Vehicle maintenance and repairs usually creates one of two feelings in people: annoyance or stress. Many drivers get annoyed because they don’t have time to take their car into the shop and they don’t want to deal with mechanics. Drivers who stress out are often fearful of what might be found and how much it’s going to cost.
If you want your vehicle to last as long as possible, work when you need it to, and be safe while you drive, there are some types of maintenance you just can’t ignore.
Regular Oil Changes
Depending on the age of your vehicle and other factors, you may need an oil change every 3,000, 5,000, or even 10,000 miles. Whatever schedule you’re on, don’t skip this routine maintenance. Getting rid of the dirty, old oil helps your vehicle run more efficiently and extends the life of your vehicle. It’s also a good time for a visual inspection by the mechanic to check other issues.
You should also be checking your oil level regularly, especially if your vehicle is older. Over time small oil leaks can occur and eventually cause major engine problems. If you see that your oil level drops too quickly, don’t add oil and move on. Get your vehicle into the mechanic for a thorough check.
There are different levels of tire maintenance. The most basic kind is to check your tire pressure every 1,000 miles or so. If you see that it’s going down or consistently low and need more air, it might be time to get new tires. You also want to have your tires rotated and balanced on a regular basis. Taking care of your tires helps them last longer, improves your drive, and increases your gas mileage.
During your regular oil change, ask the mechanic to take a look at your brakes. A visual inspection should be free (make sure it is before they do it). This will help you catch problems early and keep the cost of repairs to a minimum. When you begin to notice problems or strange noises when you apply the brakes, get your vehicle in for a more thorough look. Your ability to slow down and stop are directly impacted by the quality of your brakes. This isn’t a repair to put off until later.
Transmission “maintenance” isn’t part of a vehicle’s routine service.

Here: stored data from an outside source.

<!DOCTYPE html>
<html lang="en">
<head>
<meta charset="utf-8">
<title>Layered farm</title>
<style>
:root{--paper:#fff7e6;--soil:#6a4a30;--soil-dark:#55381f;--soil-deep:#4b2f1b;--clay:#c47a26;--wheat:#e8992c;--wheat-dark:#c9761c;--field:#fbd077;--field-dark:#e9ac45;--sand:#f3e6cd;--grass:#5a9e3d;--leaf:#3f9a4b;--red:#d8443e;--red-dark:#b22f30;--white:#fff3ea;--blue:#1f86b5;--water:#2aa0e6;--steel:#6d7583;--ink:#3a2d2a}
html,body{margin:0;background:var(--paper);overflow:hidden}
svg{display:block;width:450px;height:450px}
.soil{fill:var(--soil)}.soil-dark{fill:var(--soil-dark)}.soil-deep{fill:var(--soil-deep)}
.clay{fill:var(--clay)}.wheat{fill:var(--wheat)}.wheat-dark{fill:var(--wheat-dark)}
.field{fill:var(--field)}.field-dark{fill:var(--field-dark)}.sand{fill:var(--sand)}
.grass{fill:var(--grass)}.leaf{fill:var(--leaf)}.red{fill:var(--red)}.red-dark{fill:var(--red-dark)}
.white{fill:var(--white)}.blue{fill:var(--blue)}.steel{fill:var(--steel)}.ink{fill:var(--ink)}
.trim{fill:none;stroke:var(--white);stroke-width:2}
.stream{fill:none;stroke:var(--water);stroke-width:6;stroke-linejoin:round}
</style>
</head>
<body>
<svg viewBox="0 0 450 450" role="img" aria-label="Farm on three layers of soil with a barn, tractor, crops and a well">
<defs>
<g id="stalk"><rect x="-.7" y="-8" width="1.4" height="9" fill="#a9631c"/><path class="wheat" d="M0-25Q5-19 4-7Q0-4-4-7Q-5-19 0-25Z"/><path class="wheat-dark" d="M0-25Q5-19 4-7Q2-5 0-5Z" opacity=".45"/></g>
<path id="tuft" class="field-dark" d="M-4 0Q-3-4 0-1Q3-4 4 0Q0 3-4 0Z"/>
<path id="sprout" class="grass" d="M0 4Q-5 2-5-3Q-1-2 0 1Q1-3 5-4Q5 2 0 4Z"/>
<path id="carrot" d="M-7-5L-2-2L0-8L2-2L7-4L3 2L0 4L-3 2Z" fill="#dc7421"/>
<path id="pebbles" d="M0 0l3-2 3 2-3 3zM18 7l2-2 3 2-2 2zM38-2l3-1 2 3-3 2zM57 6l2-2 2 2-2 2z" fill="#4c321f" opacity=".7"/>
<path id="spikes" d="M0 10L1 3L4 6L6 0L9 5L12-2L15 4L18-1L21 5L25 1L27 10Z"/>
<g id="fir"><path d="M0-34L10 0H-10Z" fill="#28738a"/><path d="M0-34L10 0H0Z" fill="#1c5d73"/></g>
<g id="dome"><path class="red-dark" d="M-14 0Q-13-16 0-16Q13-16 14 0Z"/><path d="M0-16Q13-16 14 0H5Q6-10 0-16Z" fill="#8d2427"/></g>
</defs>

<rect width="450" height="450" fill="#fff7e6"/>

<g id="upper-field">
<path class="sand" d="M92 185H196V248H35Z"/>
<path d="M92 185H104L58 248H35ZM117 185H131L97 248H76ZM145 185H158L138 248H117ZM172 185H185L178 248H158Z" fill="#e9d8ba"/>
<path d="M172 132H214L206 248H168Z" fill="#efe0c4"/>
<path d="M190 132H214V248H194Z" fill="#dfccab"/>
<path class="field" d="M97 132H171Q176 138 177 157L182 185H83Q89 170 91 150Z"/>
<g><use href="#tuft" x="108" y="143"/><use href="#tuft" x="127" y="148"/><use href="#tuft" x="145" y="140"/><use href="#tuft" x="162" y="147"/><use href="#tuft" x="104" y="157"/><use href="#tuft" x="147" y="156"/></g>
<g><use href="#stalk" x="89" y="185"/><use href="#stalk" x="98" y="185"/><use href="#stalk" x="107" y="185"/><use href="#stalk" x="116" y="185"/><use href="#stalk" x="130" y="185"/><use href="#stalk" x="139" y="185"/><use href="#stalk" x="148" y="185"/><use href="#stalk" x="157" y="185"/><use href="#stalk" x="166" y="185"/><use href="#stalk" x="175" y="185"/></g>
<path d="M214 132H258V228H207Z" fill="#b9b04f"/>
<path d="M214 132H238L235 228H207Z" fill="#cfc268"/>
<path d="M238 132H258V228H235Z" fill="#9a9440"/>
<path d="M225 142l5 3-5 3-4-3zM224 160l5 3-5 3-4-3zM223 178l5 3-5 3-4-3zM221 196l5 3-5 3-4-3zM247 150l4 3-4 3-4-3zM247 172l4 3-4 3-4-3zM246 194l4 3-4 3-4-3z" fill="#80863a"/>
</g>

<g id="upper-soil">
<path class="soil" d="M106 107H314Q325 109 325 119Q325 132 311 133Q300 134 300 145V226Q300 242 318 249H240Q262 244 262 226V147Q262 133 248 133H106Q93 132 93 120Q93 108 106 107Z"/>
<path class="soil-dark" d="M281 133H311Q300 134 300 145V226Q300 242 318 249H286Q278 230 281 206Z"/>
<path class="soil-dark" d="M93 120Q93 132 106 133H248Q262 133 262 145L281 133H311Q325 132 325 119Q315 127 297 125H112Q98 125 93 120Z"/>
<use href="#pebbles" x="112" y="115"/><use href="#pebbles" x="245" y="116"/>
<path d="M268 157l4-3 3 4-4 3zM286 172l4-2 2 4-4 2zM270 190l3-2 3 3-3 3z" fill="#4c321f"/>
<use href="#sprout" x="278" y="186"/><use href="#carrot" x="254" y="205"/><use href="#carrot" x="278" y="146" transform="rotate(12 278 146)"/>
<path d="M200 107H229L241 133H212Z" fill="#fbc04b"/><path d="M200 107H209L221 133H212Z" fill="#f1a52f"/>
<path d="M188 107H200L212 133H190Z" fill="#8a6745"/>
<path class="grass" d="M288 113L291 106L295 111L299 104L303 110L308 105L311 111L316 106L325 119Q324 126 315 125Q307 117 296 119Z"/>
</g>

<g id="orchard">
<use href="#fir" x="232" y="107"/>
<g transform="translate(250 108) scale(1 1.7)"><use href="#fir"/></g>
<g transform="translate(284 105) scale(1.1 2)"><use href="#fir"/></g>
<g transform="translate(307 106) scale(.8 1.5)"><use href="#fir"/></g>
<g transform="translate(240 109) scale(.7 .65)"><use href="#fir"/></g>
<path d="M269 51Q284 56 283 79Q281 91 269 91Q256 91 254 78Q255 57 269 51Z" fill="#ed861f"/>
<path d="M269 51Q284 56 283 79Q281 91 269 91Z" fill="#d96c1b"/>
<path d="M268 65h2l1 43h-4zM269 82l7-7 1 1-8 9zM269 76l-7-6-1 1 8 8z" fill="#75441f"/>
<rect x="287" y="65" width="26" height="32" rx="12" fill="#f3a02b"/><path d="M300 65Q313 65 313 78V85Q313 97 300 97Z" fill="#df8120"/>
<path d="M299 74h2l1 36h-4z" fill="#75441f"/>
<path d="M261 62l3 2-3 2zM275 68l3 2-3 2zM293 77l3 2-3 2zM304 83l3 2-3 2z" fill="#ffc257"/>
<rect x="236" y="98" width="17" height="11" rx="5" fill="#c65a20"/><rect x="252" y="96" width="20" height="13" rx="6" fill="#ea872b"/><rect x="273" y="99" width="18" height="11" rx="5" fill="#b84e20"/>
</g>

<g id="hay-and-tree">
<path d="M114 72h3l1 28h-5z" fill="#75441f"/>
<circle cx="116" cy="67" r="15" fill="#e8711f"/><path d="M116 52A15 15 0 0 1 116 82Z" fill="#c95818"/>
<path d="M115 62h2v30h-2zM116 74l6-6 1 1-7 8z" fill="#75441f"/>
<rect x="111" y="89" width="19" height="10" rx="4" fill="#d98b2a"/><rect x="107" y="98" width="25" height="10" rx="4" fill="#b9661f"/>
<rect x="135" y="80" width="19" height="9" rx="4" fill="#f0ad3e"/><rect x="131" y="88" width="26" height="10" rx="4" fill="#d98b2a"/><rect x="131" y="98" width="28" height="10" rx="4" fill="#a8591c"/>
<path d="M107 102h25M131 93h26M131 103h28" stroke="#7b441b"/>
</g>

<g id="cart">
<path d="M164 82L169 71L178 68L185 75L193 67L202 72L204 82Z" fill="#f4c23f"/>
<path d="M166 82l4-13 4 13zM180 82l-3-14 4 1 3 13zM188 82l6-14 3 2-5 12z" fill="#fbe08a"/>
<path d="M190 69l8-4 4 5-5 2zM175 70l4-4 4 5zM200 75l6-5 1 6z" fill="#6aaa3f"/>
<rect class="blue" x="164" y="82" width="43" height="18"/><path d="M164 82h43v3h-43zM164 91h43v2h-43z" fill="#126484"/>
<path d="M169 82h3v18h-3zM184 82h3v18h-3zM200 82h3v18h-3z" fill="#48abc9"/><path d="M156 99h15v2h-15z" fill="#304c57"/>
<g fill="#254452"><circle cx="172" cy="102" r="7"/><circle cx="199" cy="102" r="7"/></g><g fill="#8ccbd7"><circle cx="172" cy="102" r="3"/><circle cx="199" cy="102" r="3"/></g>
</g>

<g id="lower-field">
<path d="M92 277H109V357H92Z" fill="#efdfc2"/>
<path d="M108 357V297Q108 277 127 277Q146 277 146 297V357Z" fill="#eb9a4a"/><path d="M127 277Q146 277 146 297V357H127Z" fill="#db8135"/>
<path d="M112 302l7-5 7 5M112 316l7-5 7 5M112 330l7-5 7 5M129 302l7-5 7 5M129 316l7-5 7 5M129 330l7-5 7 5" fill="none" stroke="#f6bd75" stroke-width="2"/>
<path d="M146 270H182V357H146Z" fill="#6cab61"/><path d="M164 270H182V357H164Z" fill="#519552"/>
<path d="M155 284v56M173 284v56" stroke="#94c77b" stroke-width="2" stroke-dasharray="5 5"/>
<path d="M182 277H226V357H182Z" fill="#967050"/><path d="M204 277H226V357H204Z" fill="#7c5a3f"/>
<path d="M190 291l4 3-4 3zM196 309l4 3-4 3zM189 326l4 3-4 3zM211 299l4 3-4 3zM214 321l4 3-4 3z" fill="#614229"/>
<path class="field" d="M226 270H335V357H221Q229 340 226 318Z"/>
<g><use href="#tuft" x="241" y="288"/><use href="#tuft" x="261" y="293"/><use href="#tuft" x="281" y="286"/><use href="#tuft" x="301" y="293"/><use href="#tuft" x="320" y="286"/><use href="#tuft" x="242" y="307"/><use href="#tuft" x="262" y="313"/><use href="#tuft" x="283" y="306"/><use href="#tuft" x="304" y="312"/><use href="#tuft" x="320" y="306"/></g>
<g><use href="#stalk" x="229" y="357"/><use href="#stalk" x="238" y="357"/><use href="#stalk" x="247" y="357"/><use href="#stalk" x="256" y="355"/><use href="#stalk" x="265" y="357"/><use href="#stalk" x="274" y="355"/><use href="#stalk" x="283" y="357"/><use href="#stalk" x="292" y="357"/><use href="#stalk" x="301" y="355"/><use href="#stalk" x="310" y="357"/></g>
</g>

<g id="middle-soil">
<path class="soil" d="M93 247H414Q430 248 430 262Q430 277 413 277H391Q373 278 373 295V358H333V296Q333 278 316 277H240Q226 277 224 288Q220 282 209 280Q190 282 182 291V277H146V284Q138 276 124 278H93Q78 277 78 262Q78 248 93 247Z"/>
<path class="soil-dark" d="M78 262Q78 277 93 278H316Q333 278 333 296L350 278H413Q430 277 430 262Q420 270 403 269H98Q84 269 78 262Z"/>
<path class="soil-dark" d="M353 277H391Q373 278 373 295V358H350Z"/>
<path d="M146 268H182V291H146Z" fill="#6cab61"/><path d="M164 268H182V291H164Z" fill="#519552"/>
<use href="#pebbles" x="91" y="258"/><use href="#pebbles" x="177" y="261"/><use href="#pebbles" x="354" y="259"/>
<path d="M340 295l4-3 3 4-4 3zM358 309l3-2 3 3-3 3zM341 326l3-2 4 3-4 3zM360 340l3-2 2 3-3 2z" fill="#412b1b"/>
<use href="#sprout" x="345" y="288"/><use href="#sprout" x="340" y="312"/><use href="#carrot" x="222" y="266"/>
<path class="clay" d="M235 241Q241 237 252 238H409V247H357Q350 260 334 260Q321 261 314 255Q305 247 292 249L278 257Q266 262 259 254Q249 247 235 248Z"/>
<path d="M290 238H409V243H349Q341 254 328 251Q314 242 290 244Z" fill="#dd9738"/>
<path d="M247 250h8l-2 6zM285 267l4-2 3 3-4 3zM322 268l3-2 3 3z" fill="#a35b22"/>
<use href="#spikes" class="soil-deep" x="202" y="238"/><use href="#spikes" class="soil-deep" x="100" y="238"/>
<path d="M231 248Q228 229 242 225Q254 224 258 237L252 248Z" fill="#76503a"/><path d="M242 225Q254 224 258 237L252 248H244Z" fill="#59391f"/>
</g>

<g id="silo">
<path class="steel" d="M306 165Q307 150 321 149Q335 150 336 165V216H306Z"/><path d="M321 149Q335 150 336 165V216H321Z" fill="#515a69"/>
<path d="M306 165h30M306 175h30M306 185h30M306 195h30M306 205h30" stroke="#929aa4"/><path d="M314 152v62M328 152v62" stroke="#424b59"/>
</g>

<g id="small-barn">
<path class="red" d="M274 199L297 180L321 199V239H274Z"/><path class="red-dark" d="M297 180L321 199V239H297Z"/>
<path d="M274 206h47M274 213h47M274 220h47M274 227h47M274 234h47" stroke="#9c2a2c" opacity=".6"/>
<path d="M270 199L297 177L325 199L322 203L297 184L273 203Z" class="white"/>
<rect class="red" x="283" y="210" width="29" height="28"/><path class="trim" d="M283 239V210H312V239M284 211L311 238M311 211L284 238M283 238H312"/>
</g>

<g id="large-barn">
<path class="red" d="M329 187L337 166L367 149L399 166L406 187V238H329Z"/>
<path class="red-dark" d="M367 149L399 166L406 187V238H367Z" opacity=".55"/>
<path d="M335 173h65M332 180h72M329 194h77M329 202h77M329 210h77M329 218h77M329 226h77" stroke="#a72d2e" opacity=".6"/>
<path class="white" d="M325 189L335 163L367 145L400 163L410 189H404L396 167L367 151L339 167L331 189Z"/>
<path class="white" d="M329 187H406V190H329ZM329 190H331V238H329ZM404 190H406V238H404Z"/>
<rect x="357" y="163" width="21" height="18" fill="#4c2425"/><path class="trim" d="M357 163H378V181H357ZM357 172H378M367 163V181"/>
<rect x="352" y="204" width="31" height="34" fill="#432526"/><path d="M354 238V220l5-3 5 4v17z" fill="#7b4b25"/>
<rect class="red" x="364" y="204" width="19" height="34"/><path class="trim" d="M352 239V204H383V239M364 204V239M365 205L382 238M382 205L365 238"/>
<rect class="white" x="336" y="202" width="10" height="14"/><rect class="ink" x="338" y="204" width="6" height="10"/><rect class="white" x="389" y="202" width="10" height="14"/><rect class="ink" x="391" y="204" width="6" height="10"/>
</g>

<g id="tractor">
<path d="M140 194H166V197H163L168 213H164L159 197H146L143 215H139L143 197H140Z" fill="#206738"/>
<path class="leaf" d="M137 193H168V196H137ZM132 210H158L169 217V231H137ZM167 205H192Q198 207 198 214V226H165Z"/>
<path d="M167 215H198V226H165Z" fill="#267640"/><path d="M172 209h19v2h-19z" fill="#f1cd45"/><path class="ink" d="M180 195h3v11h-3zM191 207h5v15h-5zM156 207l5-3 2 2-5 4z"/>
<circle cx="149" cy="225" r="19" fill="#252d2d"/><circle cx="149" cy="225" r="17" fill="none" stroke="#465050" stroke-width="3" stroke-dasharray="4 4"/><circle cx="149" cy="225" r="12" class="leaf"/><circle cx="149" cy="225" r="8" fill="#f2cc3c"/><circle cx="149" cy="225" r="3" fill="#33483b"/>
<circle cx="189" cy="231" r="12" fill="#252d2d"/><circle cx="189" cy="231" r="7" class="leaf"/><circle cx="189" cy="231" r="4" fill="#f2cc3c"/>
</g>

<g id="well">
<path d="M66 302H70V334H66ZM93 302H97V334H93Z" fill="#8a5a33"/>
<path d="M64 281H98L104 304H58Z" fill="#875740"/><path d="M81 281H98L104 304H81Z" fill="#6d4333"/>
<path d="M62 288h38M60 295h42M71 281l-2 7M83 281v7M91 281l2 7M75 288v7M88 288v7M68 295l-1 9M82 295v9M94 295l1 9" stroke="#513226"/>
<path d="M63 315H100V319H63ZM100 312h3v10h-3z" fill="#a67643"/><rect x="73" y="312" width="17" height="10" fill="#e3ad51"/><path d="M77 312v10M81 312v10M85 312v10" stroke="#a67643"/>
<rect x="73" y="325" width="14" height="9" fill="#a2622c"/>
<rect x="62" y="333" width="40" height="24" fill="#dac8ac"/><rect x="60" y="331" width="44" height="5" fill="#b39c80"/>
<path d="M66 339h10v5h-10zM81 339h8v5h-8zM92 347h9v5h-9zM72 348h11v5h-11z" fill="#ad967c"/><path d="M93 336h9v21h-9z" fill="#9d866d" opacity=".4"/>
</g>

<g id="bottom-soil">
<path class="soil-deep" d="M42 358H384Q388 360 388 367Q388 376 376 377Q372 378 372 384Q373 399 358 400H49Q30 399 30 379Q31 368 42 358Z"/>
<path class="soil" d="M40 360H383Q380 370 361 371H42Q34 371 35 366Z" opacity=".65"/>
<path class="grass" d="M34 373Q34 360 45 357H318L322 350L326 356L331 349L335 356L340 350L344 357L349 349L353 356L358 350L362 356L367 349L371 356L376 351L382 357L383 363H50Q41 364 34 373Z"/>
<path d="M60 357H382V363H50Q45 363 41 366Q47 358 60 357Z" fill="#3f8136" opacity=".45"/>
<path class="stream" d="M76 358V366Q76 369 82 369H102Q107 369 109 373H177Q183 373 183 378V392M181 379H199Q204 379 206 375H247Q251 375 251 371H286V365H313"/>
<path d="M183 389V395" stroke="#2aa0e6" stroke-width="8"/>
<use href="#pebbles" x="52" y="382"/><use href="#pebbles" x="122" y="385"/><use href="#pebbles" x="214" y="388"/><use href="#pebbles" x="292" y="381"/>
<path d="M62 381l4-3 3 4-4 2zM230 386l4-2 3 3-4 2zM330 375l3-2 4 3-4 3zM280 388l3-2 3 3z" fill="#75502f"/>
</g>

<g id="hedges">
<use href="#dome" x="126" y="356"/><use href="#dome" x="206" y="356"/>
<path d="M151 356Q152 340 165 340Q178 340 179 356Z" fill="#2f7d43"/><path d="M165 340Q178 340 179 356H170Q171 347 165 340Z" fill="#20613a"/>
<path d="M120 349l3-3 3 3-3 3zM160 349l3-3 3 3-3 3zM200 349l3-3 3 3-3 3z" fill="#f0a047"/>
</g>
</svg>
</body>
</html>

But it is something you need to think about, especially as your vehicle begins to age. If your vehicle is a manual, you’ll need to have it looked at every 30,000 to 60,000 miles. But if your vehicle is a standard, as most are, you might not need to worry about your transmission until the 60,000 to 100,000 mile mark.
When you begin to notice problems when you drive, go ahead and get it in to the mechanic. You may just need to have your transmission fluid replaced or it might be the start of a more serious issue. What kind of problems might you notice on the road?
- Difficulty downshifting
- Hard shifts as you change speed
- Slipping — your speed and throttle response doesn’t respond as normal because your transmission is unable to stay in gear
Check Engine Light
For some people, a check engine light sends them into a panic and they immediately make an appointment to have their vehicle checked. But for others, it’s a thing to ignore, either because you don’t think it’s important or you’re worried it could be very important. A check engine light can mean a lot of things, but if it’s a legitimate problem, ignoring it could cost you a lot of money in the long-run.
- Your gas cap might simply be loose which can cause the light to come on.
- You may have a malfunctioning oxygen sensor which is minor but directly impacts your gas mileage.
- Your vehicle might have a bad spark plug. The fix is relatively inexpensive, but if you wait too long, you’re looking at a $1,000 repair.
Ignoring these vehicle maintenance and repair issues can lead to costly repairs later or, worse, an accident out on the road. Taking care of your vehicle helps maintain safe roads for everyone.
Because you can never predict when an accident will happen, you also need a good auto insurance policy that protects you from whatever happens on the road. Contact Charlotte Insurance today and get a free quote for a new policy!